There are several ways to calculate the absolute reflectance. Each way has a certain type of correction applied to the images: In Pix4D desktop there are three types of corrections: 

  1. Camera only: you would need either a radiometric calibration target or the sunshine sensor (for both the albedo values should be known). 
  2. Camera and Sun Irradiance: you would need the sunshine sensor and the measure of Irradiance
  3. Camera, Sun Irradiance and Sun Angle: sunshine sensor with Irradiance and Sun Angle. 

Hence, the irradiance is not necessary to compute NDVI maps with absolute reflectance, but it can give additional accuracy. 



Why would we need sunshine sensor for Camera Only  calibration? I thought we only require it when we want to add the effect of sun irradiance. 

@Muzq: You are right, the sunshine sensor is not needed for Camera Only , this was a mistake from our side when posting.  

We would like to add some more information on NDVI maps: 
If an NDVI map is created for a one time analysis of a field. The reflectance maps can be on a relative scale to create an NDVI map, due to the division in the Index (NIR-RED)/(NIR+RED), i.e. no need to have absolute reflectance in that case.

However, to compare several NDVI maps of the same area, there is the need for either a radiometric calibration target or a sunshine sensor that measures Irradiance values. The need comes from the fact that the Irradiance profile can change for each band depending on the day, this can be captured by the radiometric calibration target or the sunshine sensor. 

We recommend to use a radiometric calibration target for all projects. This enables you to compare several NDVI maps from the same camera, and compare NDVI maps taken with different cameras as well, because the radiometric calibration target allows one to obtain absolute reflectance values.


How would the absolute reflectance values change if a reflectance panel image from a different day was used instead of the option of no calibration at all?

Hey Richard,

It is not ideal to use a reflectance panel image from a different day however if the weather conditions were similar, it may still work. 

@Richard, Selim

The calibration target has to be from the same day of the flight, moreover before or after the flight otherwise the results are biased. Please note that in the target are stored the date of the flight and the hour which we do use for the sun angle corrections based on the sun position on that specific day at that particular hour.
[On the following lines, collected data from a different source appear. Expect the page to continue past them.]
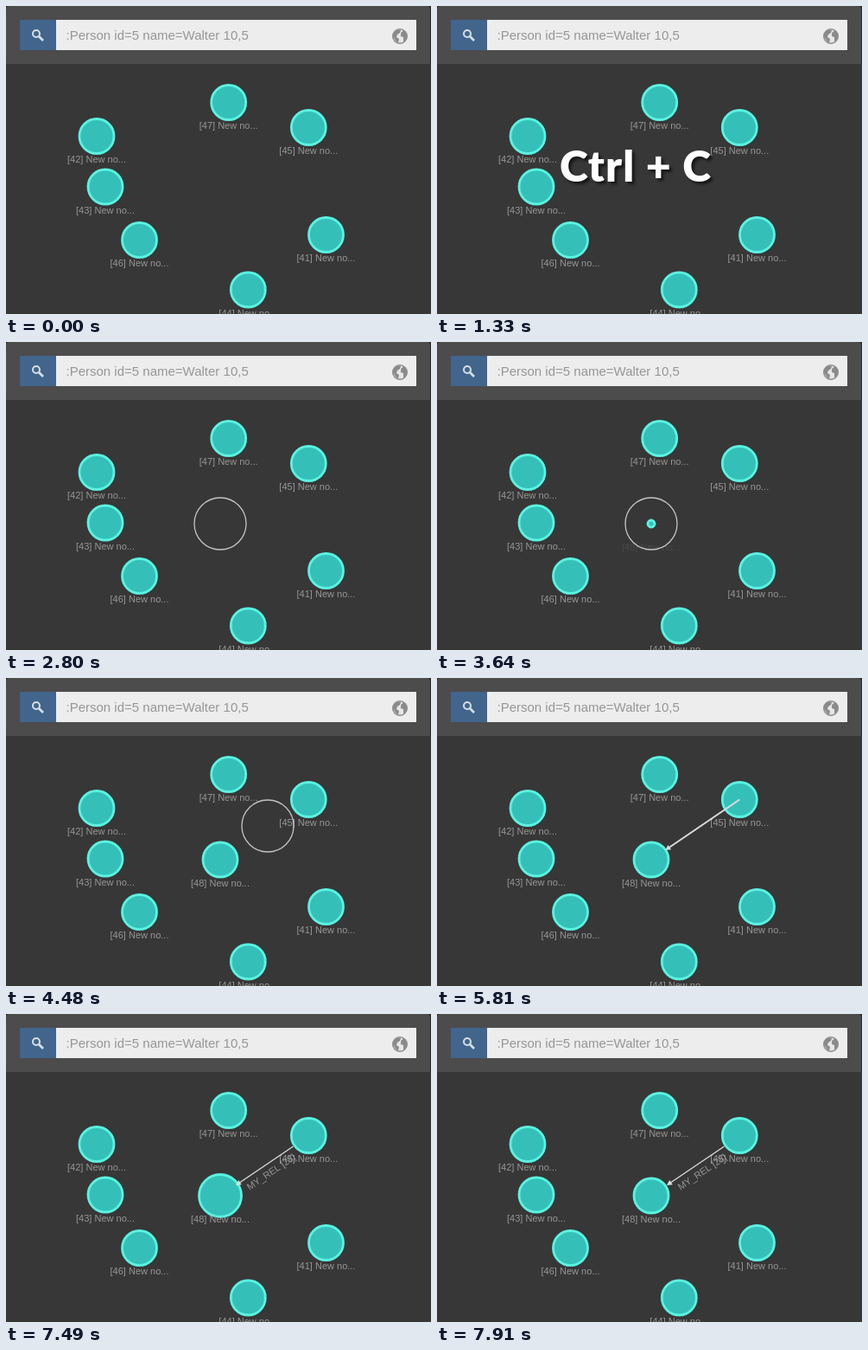
Write an HTML page with a canvas that moves like this. It is 492 by 356 pixels and loops after 8400 ms.

```html
<!DOCTYPE html>
<html lang="en">
<head>
<meta charset="utf-8">
<title>Graph editor</title>
<style>
  html, body { margin: 0; width: 100%; height: 100%; overflow: hidden; background: #373737; }
  canvas { display: block; }
</style>
</head>
<body>
<canvas id="stage" width="492" height="356"></canvas>
<script>
const ctx = document.getElementById('stage').getContext('2d');
const LOOP = 8400, STEP = 70;
const SANS = '"Liberation Sans", Arial, sans-serif';
const from = { id: 45, x: 350.3, y: 140.5 };
const to = { id: 48, x: 248, y: 210 };
const others = [
  [42, 105, 150.5], [43, 115, 209], [46, 154.5, 270.5],
  [47, 257.7, 111.5], [41, 370.5, 264.5], [44, 280.3, 328]
].map(([id, x, y]) => ({ id, x, y }));

let now = 0;
const ramp = (a, b) => Math.min(1, Math.max(0, (now - a) / (b - a)));
const between = (a, b) => now >= a && now < b;
const mix = (a, b, k) => a + (b - a) * k;

function rect(x, y, w, h, color) {
  ctx.fillStyle = color;
  ctx.fillRect(x, y, w, h);
}

function circle(x, y, r, stroke, width, fill) {
  ctx.beginPath();
  ctx.arc(x, y, r, 0, Math.PI * 2);
  if (fill) {
    ctx.fillStyle = fill;
    ctx.fill();
  }
  ctx.strokeStyle = stroke;
  ctx.lineWidth = width;
  ctx.stroke();
}

function line(x1, y1, x2, y2, color, width) {
  ctx.beginPath();
  ctx.moveTo(x1, y1);
  ctx.lineTo(x2, y2);
  ctx.strokeStyle = color;
  ctx.lineWidth = width;
  ctx.stroke();
}

function text(str, x, y, size, color, align = 'left') {
  ctx.font = `${size}px ${SANS}`;
  ctx.textAlign = align;
  ctx.fillStyle = color;
  ctx.fillText(str, x, y);
}

function polygon(points, color) {
  ctx.beginPath();
  points.forEach(([x, y]) => ctx.lineTo(x, y));
  ctx.fillStyle = color;
  ctx.fill();
}

function globe(x, y) {
  circle(x, y, 8.2, '#8b8b8b', 1.6, '#e6e6e6');
  ctx.save();
  ctx.beginPath();
  ctx.arc(x, y, 8.5, 0, Math.PI * 2);
  ctx.clip();
  ctx.translate(x, y);
  polygon([[-9, -4], [-4, -8], [1, -7], [0, -4], [-3, -2], [-4, 1], [-1, 3], [-2, 8], [-5, 5], [-8, 0]], '#8b8b8b');
  polygon([[2, -5], [5, -7], [9, -3], [9, 2], [6, 5], [4, 6], [4, 1], [1, 0], [1, -3]], '#8b8b8b');
  ctx.restore();
}

function searchBar() {
  rect(0, 0, 492, 67, '#2b2b2b');
  ctx.beginPath();
  ctx.roundRect(0, 0, 491, 67, [4, 4, 0, 0]);
  ctx.fillStyle = '#4c4c4c';
  ctx.fill();
  rect(16, 16, 42, 35, '#41658c');
  rect(58, 16, 417, 35, '#ededed');
  circle(35, 32, 4, '#d8dfe7', 2);
  line(38, 35, 43, 40, '#d8dfe7', 2.6);
  text(':Person id=5 name=Walter 10,5', 69.5, 39, 15, '#969696');
  globe(456, 35);
}

function node({ id, x, y }, hover = 0, scale = 1) {
  if (!scale) return;
  circle(x, y, (20 + 4.5 * hover) * scale, '#5af3e2', 2.8, '#34c0b8');
  ctx.globalAlpha = scale;
  text(`[${id}] New no...`, x, y + 30.5, 11, '#979797', 'center');
  ctx.globalAlpha = 1;
}

function arrow(x1, y1, x2, y2, color, width) {
  ctx.save();
  ctx.translate(x2, y2);
  ctx.rotate(Math.atan2(y2 - y1, x2 - x1));
  line(-Math.hypot(x2 - x1, y2 - y1), 0, -3, 0, color, width);
  polygon([[0, 0], [-6, -3.2], [-6, 3.2]], color);
  ctx.restore();
}

function connection() {
  if (between(5110, 6300)) {
    const k = 1 - (1 - ramp(5110, 6160)) ** 1.67;
    arrow(from.x, from.y, mix(from.x, to.x, k), mix(from.y, to.y, k), '#dcdcdc', 2);
  } else if (now >= 6300) {
    arrow(332.5, 153, 266, 198, '#dedede', 1.3);
    ctx.save();
    ctx.translate(282, 204);
    ctx.rotate(Math.atan2(from.y - to.y, from.x - to.x));
    text('MY_REL [28]', 0, 0, 11, '#979797');
    ctx.restore();
  }
}

function pointerRing() {
  const ring = (x, y) => circle(x, y, 30, '#c4c4c4', 1.3);
  if (between(2800, 4200)) ring(248, 210);
  if (between(4480, 4550)) ring(303, 171);
  if (between(4550, 4760)) ring(331, 153);
}

function shortcut() {
  const alpha = ramp(0, 210) - ramp(1750, 2660);
  if (alpha <= 0) return;
  ctx.save();
  ctx.globalAlpha = alpha;
  ctx.font = '900 50px Lato, sans-serif';
  ctx.letterSpacing = '1px';
  ctx.textAlign = 'center';
  ctx.shadowColor = 'rgba(20, 20, 20, .9)';
  ctx.shadowBlur = 3;
  ctx.shadowOffsetX = ctx.shadowOffsetY = 3;
  ctx.fillStyle = '#fff';
  ctx.fillText('Ctrl + C', 230, 203);
  ctx.restore();
}

function draw(time) {
  now = Math.floor((time % LOOP) / STEP) * STEP;
  rect(0, 0, 492, 356, '#373737');
  searchBar();
  others.forEach(n => node(n));
  node(from, ramp(4690, 4900) - ramp(5040, 5250));
  node(to, ramp(6230, 6440) - ramp(7700, 7910), ramp(3570, 3920));
  connection();
  pointerRing();
  shortcut();
}

const start = performance.now();
function frame() {
  draw(performance.now() - start);
  requestAnimationFrame(frame);
}
frame();
</script>
</body>
</html>
```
For example, say my agricultural field has multiple flights to complete (area >10 ha). For each flight, I will take capture an image of the reflectance panel before the UAV starts its mission. What is the best option for choosing which panel images for calibration if my field takes 3 flights to complete?

Hi Richard,

Depending on the weather conditions, If the flights are taken at a considerable amount of time apart then, to ensure the best quality of the results I would recommend processing them individually each with each own target.

Otherwise, if the flight condition did not change from one flight to the other (sky coverage, illumination, near sunset time…) then you could use on a representative flight for all of them.

However processing them individually would lower the amount of time for processing as well as data manipulation.